- _About this task_
Repeat each line of the material below exactly as it appears, minus any pictures.

- _Exercise inputs_
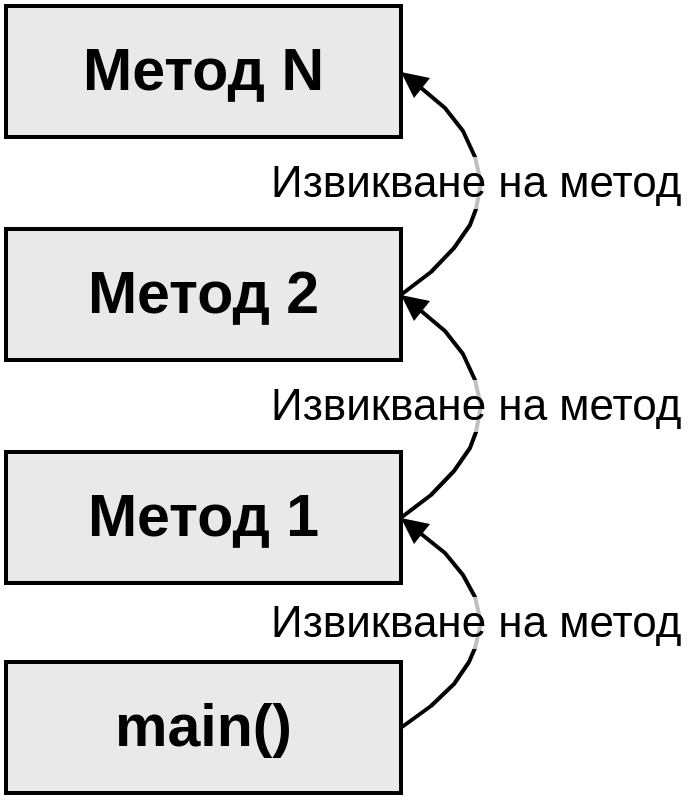
<!DOCTYPE html>
<html lang="bg">
<head>
<meta charset="utf-8">
<title>Стек на извикванията</title>
<style>
  :root {
    --paper: #ffffff;
    --ink: #000000;
    --frame-fill: #e9e9e9;
    --label-veil: rgba(255, 255, 255, 0.75);
  }
  * { box-sizing: border-box; margin: 0; padding: 0; }
  html, body { width: 692px; height: 801px; overflow: hidden; background: var(--paper); }
  .call-stack {
    position: relative;
    width: 692px;
    height: 801px;
    overflow: hidden;
    color: var(--ink);
    font-family: "Liberation Sans", Arial, sans-serif;
  }
  .frames {
    display: flex;
    flex-direction: column;
    gap: 88px;
    width: 399px;
    margin-left: 4px;
    padding-top: 4px;
    list-style: none;
  }
  .frame {
    display: flex;
    flex: none;
    align-items: center;
    justify-content: center;
    height: 135px;
    padding-bottom: 3px;
    border: 4px solid var(--ink);
    background: var(--frame-fill);
    font-size: 59px;
    font-weight: 700;
    line-height: 1;
    white-space: nowrap;
  }
  .frame.entry { margin-top: -13px; }
  .calls { position: absolute; left: 0; top: 0; }
  .call-label {
    position: absolute;
    left: 271px;
    height: 52px;
    font-size: 44px;
    line-height: 50px;
    white-space: nowrap;
    background: var(--label-veil);
  }
  .to-n { top: 157px; }
  .to-2 { top: 380px; }
  .to-1 { top: 597px; }
</style>
</head>
<body>
<main class="call-stack">
  <ol class="frames">
    <li class="frame">Метод N</li>
    <li class="frame">Метод 2</li>
    <li class="frame">Метод 1</li>
    <li class="frame entry">main()</li>
  </ol>

  <svg class="calls" width="692" height="801" viewBox="0 0 692 801" aria-hidden="true">
    <defs>
      <polygon id="arrowhead" points="401,72 430,78 414,98" fill="var(--ink)"/>
      <g id="call">
        <polyline points="402,294 431,272 454,248 470,225 476,209 481,183 475,157 463,131 445,108 420,87" fill="none" stroke="var(--ink)" stroke-width="4" stroke-linejoin="round"/>
        <use href="#arrowhead"/>
      </g>
    </defs>
    <use href="#call"/>
    <use href="#call" y="223"/>
    <polyline points="402,727 431,706 454,684 469,662 475,648 481,623 475,597 463,575 445,553 420,533" fill="none" stroke="var(--ink)" stroke-width="4" stroke-linejoin="round"/>
    <use href="#arrowhead" y="446"/>
  </svg>

  <p class="call-label to-n">Извикване на метод</p>
  <p class="call-label to-2">Извикване на метод</p>
  <p class="call-label to-1">Извикване на метод</p>
</main>
</body>
</html>
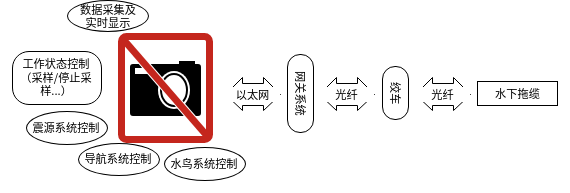
<!DOCTYPE html>
<html lang="zh-CN">
<head>
<meta charset="utf-8">
<title>系统连接图</title>
<style>
:root {
  --paper: #fff;
  --ink: #000;
  --ban: #c4261d;
}
* { box-sizing: border-box; }
html, body { margin: 0; overflow: hidden; }
.diagram {
  position: relative;
  width: 570px;
  height: 193px;
  overflow: hidden;
  background: var(--paper);
  color: var(--ink);
  font: 11.2px/13.5px "Noto Sans CJK SC", sans-serif;
}
.node, .link, .sign { position: absolute; }
.node {
  display: flex;
  align-items: center;
  justify-content: center;
  text-align: center;
  white-space: nowrap;
  background: var(--paper);
  border: 1px solid var(--ink);
}
.oval { width: 82px; height: 34px; padding-right: 2px; border-radius: 50%; }
.acquisition { left: 67px; top: 0; height: 32px; padding-right: 0; line-height: 13px; }
.status { left: 12px; top: 51px; width: 90px; height: 54px; padding: 0 2px 1px 0; border-radius: 17px; }
.source { left: 26px; top: 111px; }
.navigation { left: 78px; top: 143px; height: 33px; padding-bottom: 2px; }
.bird { left: 164px; top: 147px; }
.upright { writing-mode: vertical-rl; text-orientation: sideways; border-radius: 13px; }
.gateway { left: 287px; top: 54px; width: 27px; height: 79px; }
.winch { left: 382px; top: 66px; width: 27px; height: 54px; }
.cable { left: 477px; top: 81px; width: 81px; height: 25px; }
.sign { left: 118px; top: 33px; }
.link {
  top: 76px;
  width: 56px;
  height: 36px;
  display: flex;
  align-items: center;
}
.link svg { position: absolute; left: 0; top: 0; }
.link span {
  position: relative;
  width: 55px;
  height: 15px;
  line-height: 15px;
  text-align: center;
  background: var(--paper);
}
.ethernet { left: 225px; }
.fiber-a { left: 319px; }
.fiber-b { left: 415px; }
</style>
</head>
<body>
<main class="diagram">
  <svg width="0" height="0" style="position:absolute" aria-hidden="true">
    <defs>
      <path id="double-arrow" d="M0.5 18.5 17.5 1.5V7.5H38.5V1.5L55.5 18.5 38.5 34.5V29.5H17.5V34.5Z" fill="#fff" stroke="#000"/>
    </defs>
  </svg>

  <div class="node oval acquisition">数据采集及<br>实时显示</div>
  <div class="node status">工作状态控制<br>（采样/停止采<br>样...）</div>
  <div class="node oval source">震源系统控制</div>
  <div class="node oval navigation">导航系统控制</div>
  <div class="node oval bird">水鸟系统控制</div>

  <svg class="sign" width="95" height="110" viewBox="0 0 95 110" role="img" aria-label="禁止拍照标志">
    <rect x="3.5" y="3.5" width="88" height="103" rx="5" fill="var(--paper)"/>
    <g class="camera">
      <path d="M12 34Q12 31 15 31H61V28H77V31H80Q83 31 83 34V80Q83 83 80 83H15Q12 83 12 80Z" fill="var(--ink)"/>
      <rect x="17" y="35" width="13" height="6" fill="var(--paper)"/>
      <ellipse cx="56" cy="57" rx="16" ry="19" fill="var(--paper)"/>
      <ellipse cx="56" cy="57" rx="14" ry="17" fill="var(--ink)"/>
      <ellipse cx="56" cy="57" rx="12" ry="15" fill="var(--paper)"/>
    </g>
    <path d="M5 6 90 104" stroke="var(--paper)" stroke-width="9"/>
    <path d="M5 6 90 104" stroke="var(--ban)" stroke-width="7"/>
    <rect x="3.5" y="3.5" width="88" height="103" rx="5" fill="none" stroke="var(--ban)" stroke-width="7"/>
  </svg>

  <div class="link ethernet"><svg width="56" height="36" aria-hidden="true"><use href="#double-arrow"/></svg><span>以太网</span></div>
  <div class="node upright gateway">网关系统</div>
  <div class="link fiber-a"><svg width="56" height="36" aria-hidden="true"><use href="#double-arrow"/></svg><span>光纤</span></div>
  <div class="node upright winch">绞车</div>
  <div class="link fiber-b"><svg width="56" height="36" aria-hidden="true"><use href="#double-arrow"/></svg><span>光纤</span></div>
  <div class="node cable">水下拖缆</div>
</main>
</body>
</html>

- _Problem solution_
<!DOCTYPE html>
<html lang="bg">
<head>
<meta charset="utf-8">
<title>Стек на извикванията</title>
<style>
  :root {
    --paper: #ffffff;
    --ink: #000000;
    --frame-fill: #e9e9e9;
    --label-veil: rgba(255, 255, 255, 0.75);
  }
  * { box-sizing: border-box; margin: 0; padding: 0; }
  html, body { width: 692px; height: 801px; overflow: hidden; background: var(--paper); }
  .call-stack {
    position: relative;
    width: 692px;
    height: 801px;
    overflow: hidden;
    color: var(--ink);
    font-family: "Liberation Sans", Arial, sans-serif;
  }
  .frames {
    display: flex;
    flex-direction: column;
    gap: 88px;
    width: 399px;
    margin-left: 4px;
    padding-top: 4px;
    list-style: none;
  }
  .frame {
    display: flex;
    flex: none;
    align-items: center;
    justify-content: center;
    height: 135px;
    padding-bottom: 3px;
    border: 4px solid var(--ink);
    background: var(--frame-fill);
    font-size: 59px;
    font-weight: 700;
    line-height: 1;
    white-space: nowrap;
  }
  .frame.entry { margin-top: -13px; }
  .calls { position: absolute; left: 0; top: 0; }
  .call-label {
    position: absolute;
    left: 271px;
    height: 52px;
    font-size: 44px;
    line-height: 50px;
    white-space: nowrap;
    background: var(--label-veil);
  }
  .to-n { top: 157px; }
  .to-2 { top: 380px; }
  .to-1 { top: 597px; }
</style>
</head>
<body>
<main class="call-stack">
  <ol class="frames">
    <li class="frame">Метод N</li>
    <li class="frame">Метод 2</li>
    <li class="frame">Метод 1</li>
    <li class="frame entry">main()</li>
  </ol>

  <svg class="calls" width="692" height="801" viewBox="0 0 692 801" aria-hidden="true">
    <defs>
      <polygon id="arrowhead" points="401,72 430,78 414,98" fill="var(--ink)"/>
      <g id="call">
        <polyline points="402,294 431,272 454,248 470,225 476,209 481,183 475,157 463,131 445,108 420,87" fill="none" stroke="var(--ink)" stroke-width="4" stroke-linejoin="round"/>
        <use href="#arrowhead"/>
      </g>
    </defs>
    <use href="#call"/>
    <use href="#call" y="223"/>
    <polyline points="402,727 431,706 454,684 469,662 475,648 481,623 475,597 463,575 445,553 420,533" fill="none" stroke="var(--ink)" stroke-width="4" stroke-linejoin="round"/>
    <use href="#arrowhead" y="446"/>
  </svg>

  <p class="call-label to-n">Извикване на метод</p>
  <p class="call-label to-2">Извикване на метод</p>
  <p class="call-label to-1">Извикване на метод</p>
</main>
</body>
</html>
<!DOCTYPE html>
<html lang="zh-CN">
<head>
<meta charset="utf-8">
<title>系统连接图</title>
<style>
:root {
  --paper: #fff;
  --ink: #000;
  --ban: #c4261d;
}
* { box-sizing: border-box; }
html, body { margin: 0; overflow: hidden; }
.diagram {
  position: relative;
  width: 570px;
  height: 193px;
  overflow: hidden;
  background: var(--paper);
  color: var(--ink);
  font: 11.2px/13.5px "Noto Sans CJK SC", sans-serif;
}
.node, .link, .sign { position: absolute; }
.node {
  display: flex;
  align-items: center;
  justify-content: center;
  text-align: center;
  white-space: nowrap;
  background: var(--paper);
  border: 1px solid var(--ink);
}
.oval { width: 82px; height: 34px; padding-right: 2px; border-radius: 50%; }
.acquisition { left: 67px; top: 0; height: 32px; padding-right: 0; line-height: 13px; }
.status { left: 12px; top: 51px; width: 90px; height: 54px; padding: 0 2px 1px 0; border-radius: 17px; }
.source { left: 26px; top: 111px; }
.navigation { left: 78px; top: 143px; height: 33px; padding-bottom: 2px; }
.bird { left: 164px; top: 147px; }
.upright { writing-mode: vertical-rl; text-orientation: sideways; border-radius: 13px; }
.gateway { left: 287px; top: 54px; width: 27px; height: 79px; }
.winch { left: 382px; top: 66px; width: 27px; height: 54px; }
.cable { left: 477px; top: 81px; width: 81px; height: 25px; }
.sign { left: 118px; top: 33px; }
.link {
  top: 76px;
  width: 56px;
  height: 36px;
  display: flex;
  align-items: center;
}
.link svg { position: absolute; left: 0; top: 0; }
.link span {
  position: relative;
  width: 55px;
  height: 15px;
  line-height: 15px;
  text-align: center;
  background: var(--paper);
}
.ethernet { left: 225px; }
.fiber-a { left: 319px; }
.fiber-b { left: 415px; }
</style>
</head>
<body>
<main class="diagram">
  <svg width="0" height="0" style="position:absolute" aria-hidden="true">
    <defs>
      <path id="double-arrow" d="M0.5 18.5 17.5 1.5V7.5H38.5V1.5L55.5 18.5 38.5 34.5V29.5H17.5V34.5Z" fill="#fff" stroke="#000"/>
    </defs>
  </svg>

  <div class="node oval acquisition">数据采集及<br>实时显示</div>
  <div class="node status">工作状态控制<br>（采样/停止采<br>样...）</div>
  <div class="node oval source">震源系统控制</div>
  <div class="node oval navigation">导航系统控制</div>
  <div class="node oval bird">水鸟系统控制</div>

  <svg class="sign" width="95" height="110" viewBox="0 0 95 110" role="img" aria-label="禁止拍照标志">
    <rect x="3.5" y="3.5" width="88" height="103" rx="5" fill="var(--paper)"/>
    <g class="camera">
      <path d="M12 34Q12 31 15 31H61V28H77V31H80Q83 31 83 34V80Q83 83 80 83H15Q12 83 12 80Z" fill="var(--ink)"/>
      <rect x="17" y="35" width="13" height="6" fill="var(--paper)"/>
      <ellipse cx="56" cy="57" rx="16" ry="19" fill="var(--paper)"/>
      <ellipse cx="56" cy="57" rx="14" ry="17" fill="var(--ink)"/>
      <ellipse cx="56" cy="57" rx="12" ry="15" fill="var(--paper)"/>
    </g>
    <path d="M5 6 90 104" stroke="var(--paper)" stroke-width="9"/>
    <path d="M5 6 90 104" stroke="var(--ban)" stroke-width="7"/>
    <rect x="3.5" y="3.5" width="88" height="103" rx="5" fill="none" stroke="var(--ban)" stroke-width="7"/>
  </svg>

  <div class="link ethernet"><svg width="56" height="36" aria-hidden="true"><use href="#double-arrow"/></svg><span>以太网</span></div>
  <div class="node upright gateway">网关系统</div>
  <div class="link fiber-a"><svg width="56" height="36" aria-hidden="true"><use href="#double-arrow"/></svg><span>光纤</span></div>
  <div class="node upright winch">绞车</div>
  <div class="link fiber-b"><svg width="56" height="36" aria-hidden="true"><use href="#double-arrow"/></svg><span>光纤</span></div>
  <div class="node cable">水下拖缆</div>
</main>
</body>
</html>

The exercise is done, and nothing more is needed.